“We’re so proud of the DWI All-Stars’ commitment to DWI enforcement and the priority that they place on saving lives and preventing serious injuries,” said Mike Hanson, Office of Traffic Safety director. “The All-Stars’ work and the efforts of all of our law enforcement and traffic safety partners in Minnesota are helping change dangerous driving behaviors. We can’t enforce our way out of impaired driving. It’s up to each driver to make the choice to drive sober and drive smart.”
Included among Greater Minnesota’s list of 2019 All-Stars are Deputy Jamie Meyer of the Mower County Sheriff’s Office and Officer Nate Curtiss of the Austin Police Department. During last year’s enforcement period, Meyer and Curtiss arrested 62 and 31 impaired drivers respectively.
Minnesota’s stay-at-home COVID-19 response contributed to less traffic and fewer DWIs compared to a year ago. As of Aug. 10, there were 13,816 DWI arrests year-to-date, compared with 16,881 arrests at this time last year. Unfortunately, after the drop in March and April, arrests are climbing.
Drunk driving-related deaths and alcohol-related serious injuries typically increase during the summer months.
DWI consequences can include loss of license for up to a year, thousands of dollars in costs and possible jail time. Repeat DWI offenders, as well as first-time offenders arrested at 0.16 and above alcohol-concentration level, must use ignition interlock in order to regain legal driving privileges or face at least one year without a driver’s license. Offenders with three or more offenses are required to use interlock for three to six years, or they will never regain driving privileges.

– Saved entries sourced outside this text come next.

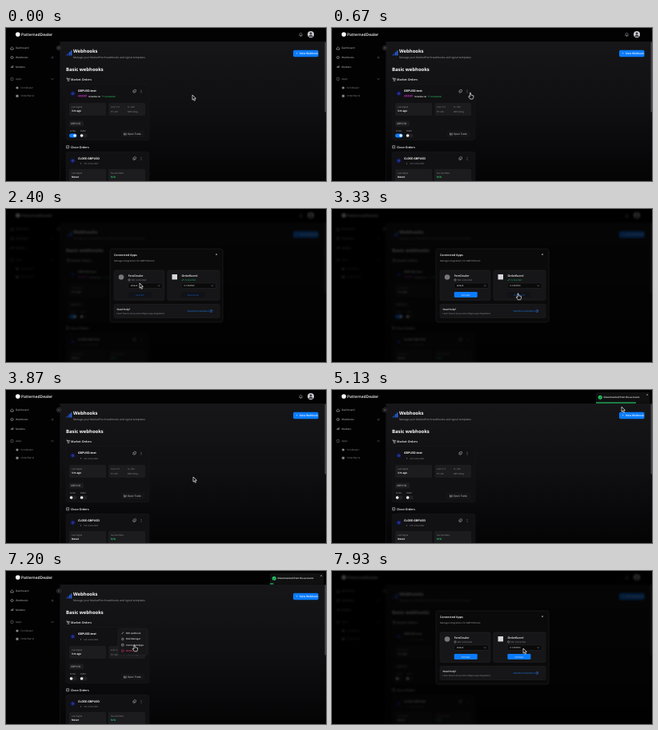
Recreate the animation shown at these times as an HTML page with a canvas. Size 400 px wide and 192 px high, loop 8000 ms.

```html
<!DOCTYPE html>
<html lang="en">
<head>
<meta charset="utf-8">
<title>Webhooks</title>
<style>
html, body { margin: 0; width: 100%; height: 100%; overflow: hidden; background: #000; }
canvas { display: block; width: 400px; height: 192px; }
</style>
</head>
<body>
<canvas id="stage" width="400" height="192"></canvas>
<script>
const W = 400, H = 192, LOOP = 8000;
const stage = document.getElementById('stage').getContext('2d');
const pageCanvas = document.createElement('canvas');
pageCanvas.width = W;
pageCanvas.height = H;
const page = pageCanvas.getContext('2d');
let c = page;

const WHITE = '#fafafa', DIM = '#98989c', BLUE = '#0b7cff', GREEN = '#25c866', LINE = '#1b1b1e';
const PANEL = '#1c1c1f';
const BROKER = 'FernDealer', PLATFORM = 'OrderBarrel';

const clamp = v => Math.max(0, Math.min(1, v));
const smooth = v => v * v * (3 - 2 * v);
const ramp = (t, from, to) => smooth(clamp((t - from) / (to - from)));
const within = (t, from, to) => t >= from && t < to;

function text(str, x, y, size, color = WHITE, weight = 500, align = 'left') {
  c.font = `${weight} ${size}px "Open Sans", "Noto Sans", sans-serif`;
  c.textRendering = 'geometricPrecision';
  c.textAlign = align;
  c.textBaseline = 'alphabetic';
  c.fillStyle = color;
  c.fillText(str, x, y + size * 0.36);
}

function box(x, y, w, h, r, fill, stroke) {
  c.beginPath();
  c.roundRect(x, y, w, h, r);
  if (fill) { c.fillStyle = fill; c.fill(); }
  if (stroke) { c.strokeStyle = stroke; c.lineWidth = 0.5; c.stroke(); }
}

function dot(x, y, r, fill, stroke) {
  c.beginPath();
  c.arc(x, y, r, 0, Math.PI * 2);
  if (fill) { c.fillStyle = fill; c.fill(); }
  if (stroke) { c.strokeStyle = stroke; c.lineWidth = 0.6; c.stroke(); }
}

function path(points, color, width = 0.6) {
  c.beginPath();
  points.forEach(([x, y]) => c.lineTo(x, y));
  c.strokeStyle = color;
  c.lineWidth = width;
  c.stroke();
}

const chevron = (x, y, color = DIM) => path([[x - 1.2, y - 0.6], [x, y + 0.6], [x + 1.2, y - 0.6]], color);

function cross(x, y, r, color = '#ccc') {
  path([[x - r, y - r], [x + r, y + r]], color, 0.5);
  path([[x + r, y - r], [x - r, y + r]], color, 0.5);
}

function backdrop() {
  c.fillStyle = '#020203';
  c.fillRect(0, 0, W, H);
  const fade = c.createLinearGradient(0, 17, 0, H);
  fade.addColorStop(0, '#161618');
  fade.addColorStop(0.5, '#0f0f11');
  fade.addColorStop(1, '#040405');
  c.fillStyle = fade;
  c.fillRect(68, 17, W - 68, H - 17);
  path([[67.5, 17], [67.5, H]], '#1b1b1e', 0.5);
  box(398.6, 17.5, 1.2, 88, 0.6, '#55555a');
}

function header() {
  dot(14.8, 8, 2.8, WHITE);
  text('PatternedDealer', 19, 8, 4.9, WHITE, 600);
  path([[366.8, 9.5], [367.3, 7], [368.5, 6], [369.7, 7], [370.2, 9.5], [366.8, 9.5]], '#a4a4a8');
  dot(368.5, 10.3, 0.5, '#a4a4a8');
  dot(381, 8, 4, '#d0d1d4');
  dot(381, 6.8, 1.5, '#44454b');
  c.beginPath();
  c.arc(381, 11, 2.6, Math.PI, 0);
  c.fill();
}

function sidebar() {
  const ink = '#c4c4c7', faint = '#88888c';
  path([[5.8, 25.5], [7.5, 23.7], [9.2, 25.5], [9.2, 27], [5.8, 27], [5.8, 25.5]], ink);
  text('Dashboard', 12, 25, 3.2, ink);
  dot(7.5, 37, 1.5, null, ink);
  text('Webhooks', 12, 37, 3.2, ink);
  dot(58, 37, 1.5, '#2a2a2e');
  for (let i = 0; i < 3; i++) path([[6.2 + i * 1.3, 50], [6.2 + i * 1.3, 48.5 - i * 0.7]], ink);
  text('Markets', 12, 48.5, 3.2, ink);
  box(6, 62.5, 3, 3, 0.5, null, faint);
  text('Apps', 12, 64, 3.2, faint);
  chevron(58, 64);
  dot(14, 75, 1.6, faint);
  text(BROKER, 18.5, 75, 3, faint);
  box(12.5, 83.8, 3, 3, 0, faint);
  text(PLATFORM, 18.5, 85.4, 3, faint);
  dot(66, 25, 2.7, '#111113', '#44444a');
  path([[66.5, 24], [65.5, 25], [66.5, 26]], WHITE, 0.5);
}

function stat(x, y, label, value, color = WHITE) {
  box(x, y, 46, 16, 1.5, PANEL);
  text(label, x + 3, y + 5, 2.7, DIM);
  text(value, x + 3, y + 10.3, 3.1, color, 700);
}

function cardHead(y, title) {
  dot(83.5, y + 3, 3.8, '#10132a');
  dot(83.5, y + 3, 2, '#233090');
  text(title, 90, y, 3.6, WHITE, 700);
  box(158.8, y - 0.7, 2.6, 2.6, 0.5, null, '#bbb');
  box(159.9, y - 1.8, 2.6, 2.6, 0.5, '#111113', '#bbb');
  for (let i = -1; i < 2; i++) dot(169, y + 0.3 + i * 1.5, 0.4, '#ccc');
}

function notConnected(y) {
  dot(93.5, y, 0.6, DIM);
  text('not connected', 97, y, 2.7, DIM);
}

function toggle(x, label, on) {
  text(label, x + 1, 129, 2.5, '#c0c0c4');
  box(x, 132.5, 9.5, 5, 2.5, on ? BLUE : '#202024');
  dot(x + (on ? 7 : 2.6), 135, 1.8, WHITE);
}

function cards(connected) {
  const fill = '#111113';
  box(75, 70.5, 104, 70, 2.5, fill, LINE);
  cardHead(79.2, 'GBPUSD-test');
  if (connected) {
    box(89.5, 83.6, 12, 4, 1, '#2a0f2b');
    text('ACCOUNT', 90.3, 85.6, 2.2, '#e04be0', 700);
    text(PLATFORM, 103, 85.6, 2.6, WHITE, 600);
    dot(121, 85.7, 0.6, GREEN);
    text('connected', 123, 85.6, 2.7, GREEN, 600);
  } else notConnected(85.8);
  stat(79, 94, 'Last Signal', '3 m ago');
  box(128.5, 94, 45.5, 16, 1.5, PANEL);
  text('Lots: 0.11', 131, 99, 2.6, DIM);
  text('SL: 200', 152, 99, 2.6, DIM);
  text('TP: 200', 131, 105, 2.6, DIM);
  text('BE/Trailing', 152, 105, 2.6, DIM);
  box(79, 116.5, 18, 7, 1.2, PANEL);
  text('GBPUSD', 81, 120, 3.1, '#d0d0d4');
  toggle(79, 'Active', connected);
  toggle(92, 'Public', false);
  box(143.5, 128.5, 30, 8.5, 1.3, '#151517');
  for (let i = 0; i < 3; i++) path([[147.6 + i * 1.2, 134.5], [147.6 + i * 1.2, 131.5 + i % 2]], '#ccc');
  text('Open Trade', 152, 133, 3.1, '#dcdce0');

  box(75, 155.5, 104, 50, 2.5, fill, LINE);
  cardHead(163.6, 'CLOSE-GBPUSD');
  notConnected(170);
  stat(79, 177, 'Last Signal', 'Never');
  stat(128, 177, 'Success Rate', 'N/A', GREEN);
}

function content(connected) {
  for (let i = 0; i < 4; i++) {
    c.fillStyle = i < 2 ? '#1d49b8' : '#2c67ee';
    c.fillRect(75.6 + i * 1.8, 33 - i * 1.6, 1.3, 1.5 + i * 1.6);
  }
  text('Webhooks', 84, 29.3, 5.9, WHITE, 700);
  text('Manage your MarketPorch webhooks and signal templates', 84, 36.8, 3.3, '#a8a8ac');
  box(359, 27.8, 31.5, 8.4, 1.6, BLUE);
  text('+', 362.5, 32, 3.5, WHITE, 600);
  text('New Webhook', 367, 32, 3.3, WHITE, 600);
  text('Basic webhooks', 75, 52.2, 5.9, WHITE, 700);
  path([[75.5, 62.8], [76.3, 62.8], [77, 65], [79, 65], [79.4, 63.4], [76.5, 63.4]], '#ddd');
  dot(77.2, 66.2, 0.5, '#ddd');
  dot(78.8, 66.2, 0.5, '#ddd');
  text('Market Orders', 81, 64.3, 3.7, WHITE, 600);
  box(75.5, 147.5, 3.2, 3.6, 0.5, null, '#ddd');
  path([[76.3, 149.3], [77, 150], [78, 148.7]], '#ddd', 0.5);
  text('Close Orders', 81, 149.2, 3.7, WHITE, 600);
  cards(connected);
}

function menu() {
  box(140, 72.5, 37, 33, 2, '#17171a', '#28282c');
  ['Edit webhook', 'Risk Manager', 'Connected Apps', 'Delete'].forEach((label, i) => {
    const y = 78 + i * 7.4, color = i === 3 ? '#f0365a' : '#e6e6ea';
    if (i === 0) path([[144.5, y + 1.2], [147, y - 1.3]], color);
    else box(144.6, y - 1.2, 2.4, 2.4, i === 1 ? 1.2 : 0.4, null, color);
    text(label, 150, y, 2.8, color, 600);
  });
}

function appCard(x, w, name, account, linked, filled) {
  box(x, 77, w, 37.5, 2, '#161618', '#252528');
  const left = x + 17.7;
  text(name, left, 83.3, 3.5, WHITE, 600);
  const color = linked ? GREEN : DIM;
  if (linked) path([[left + 0.3, 89], [left + 1.1, 89.9], [left + 2.5, 88]], color);
  else dot(left + 1.3, 89, 1.2, null, color);
  text(linked ? 'Connected' : 'Not connected', left + 4, 89, 2.7, color);
  box(left, 92.8, 43, 6.8, 1.2, '#0a0a0b', '#2c2c30');
  text(account, left + 3, 96.2, 2.7, WHITE);
  chevron(left + 38.5, 96.2);
  box(left, 104, 29, 7, 1.2, '#101217');
  c.save();
  c.globalAlpha *= filled;
  box(left, 104, 29, 7, 1.2, BLUE);
  c.restore();
  const ink = filled > 0.5 ? WHITE : '#1767cf';
  text(linked ? 'Disconnect' : 'Connect', left + 14.5, 107.6, 2.8, ink, 500, 'center');
}

function modal(linked, leftFill) {
  box(130, 50, 141, 92, 2.5, '#0a0a0b', '#242427');
  text('Connected Apps', 135, 58, 3.7, WHITE, 600);
  text('Manage integrations for GBPUSD-test', 135, 64.6, 2.9, '#a8a8ac');
  cross(263, 57, 1);
  appCard(135, 63, BROKER, 'default', false, leftFill);
  appCard(201.7, 65.5, PLATFORM, 'E-1204563', linked, linked ? 0 : 1);
  dot(144, 85.5, 3.3, '#77777b');
  box(207.5, 82, 6.5, 6.5, 0, '#d8d8dc');
  box(135, 119.5, 132.2, 17, 2, '#161618', '#252528');
  text('Need help?', 138.5, 126, 3.1, WHITE, 600);
  text('Learn how to set up and configure app integrations', 138.5, 131.4, 2.5, '#a8a8ac');
  text('View Documentation', 226.5, 128, 2.8, '#2086ff');
  box(255, 126.9, 2.4, 2.4, 0.3, null, '#2086ff');
  path([[256.2, 128.1], [258, 126.3]], '#2086ff', 0.5);
}

function toast(t) {
  const shown = ramp(t, 3870, 4200);
  if (!shown || t > 7400) return;
  c.save();
  c.globalAlpha = shown;
  c.translate(0, (shown - 1) * 5);
  box(330, 2.8, 67, 14, 1.5, '#101011');
  dot(335.2, 9.3, 2.5, GREEN);
  path([[334.1, 9.4], [334.9, 10.2], [336.4, 8.4]], '#0c1a10');
  text('Disconnected from the account.', 339.5, 9.4, 2.95, WHITE, 600);
  cross(394, 6, 0.8);
  c.fillStyle = GREEN;
  c.fillRect(330, 15.4, 66 * clamp((7400 - t) / 3000), 1.2);
  c.restore();
}

const CURSOR = [
  [0, 233, 84], [70, 229, 84], [330, 174, 82], [470, 174, 82], [800, 171.5, 81],
  [1070, 171.5, 81], [1200, 171.5, 80], [1700, 171.5, 80], [2000, 160, 93],
  [2150, 160, 93], [2400, 167, 93], [2870, 168, 93], [3300, 232, 106], [3670, 234, 108],
  [3870, 234, 109], [4150, 234, 109], [4600, 345, 48], [5130, 362, 21], [5470, 362, 22],
  [5950, 170, 84], [6130, 168.5, 82], [6700, 169, 82], [7000, 160, 93], [7250, 160, 93],
  [7800, 239, 97], [LOOP, 239, 97]
];

function cursorAt(t) {
  const i = CURSOR.findIndex(k => k[0] > t);
  const [t0, x0, y0] = CURSOR[i - 1], [t1, x1, y1] = CURSOR[i];
  const p = ramp(t, t0, t1);
  return [x0 + (x1 - x0) * p, y0 + (y1 - y0) * p];
}

function cursor(t) {
  const [x, y] = cursorAt(t);
  const hand = within(t, 300, 2130) || within(t, 3230, 3680) || within(t, 5930, 7230);
  const outline = hand
    ? [[0, 0], [1, 0], [1.4, 2.8], [4.6, 3.6], [4.4, 6], [3.6, 7.8], [0.4, 7.8], [-1.8, 4.6], [-1, 4], [0, 4.8]]
    : [[0, 0], [0, 6.2], [1.4, 5], [2.4, 7.3], [3.5, 6.8], [2.5, 4.6], [4.4, 4.4]];
  c.save();
  c.translate(x, y);
  c.beginPath();
  outline.forEach(([px, py]) => c.lineTo(px, py));
  c.closePath();
  c.fillStyle = '#111';
  c.strokeStyle = '#f0f0f0';
  c.lineWidth = 0.7;
  c.fill();
  c.stroke();
  c.restore();
}

function render(t) {
  const firstOpen = ramp(t, 2070, 2330) * (1 - ramp(t, 3690, 3840));
  const open = Math.max(firstOpen, ramp(t, 7200, 7450));
  c = page;
  backdrop();
  header();
  sidebar();
  content(t < 3680);
  if (within(t, 1590, 2120) || within(t, 6600, 7220)) menu();
  toast(t);

  c = stage;
  c.drawImage(pageCanvas, 0, 0);
  if (open > 0) {
    c.save();
    c.globalAlpha = open;
    c.filter = 'blur(1px)';
    c.drawImage(pageCanvas, 0, 0);
    c.filter = 'none';
    c.fillStyle = 'rgba(0,0,0,.77)';
    c.fillRect(0, 0, W, H);
    modal(t < 3500, t < 5000 ? ramp(t, 2450, 2650) : 1);
    c.restore();
  }
  cursor(t);
}

function tick(now) {
  render(now % LOOP);
  requestAnimationFrame(tick);
}
render(0);
requestAnimationFrame(tick);
</script>
</body>
</html>
```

The Minnesota Department of Health on Monday reported nine new cases of COVID-19 over the weekend in Mower County, bringing... read more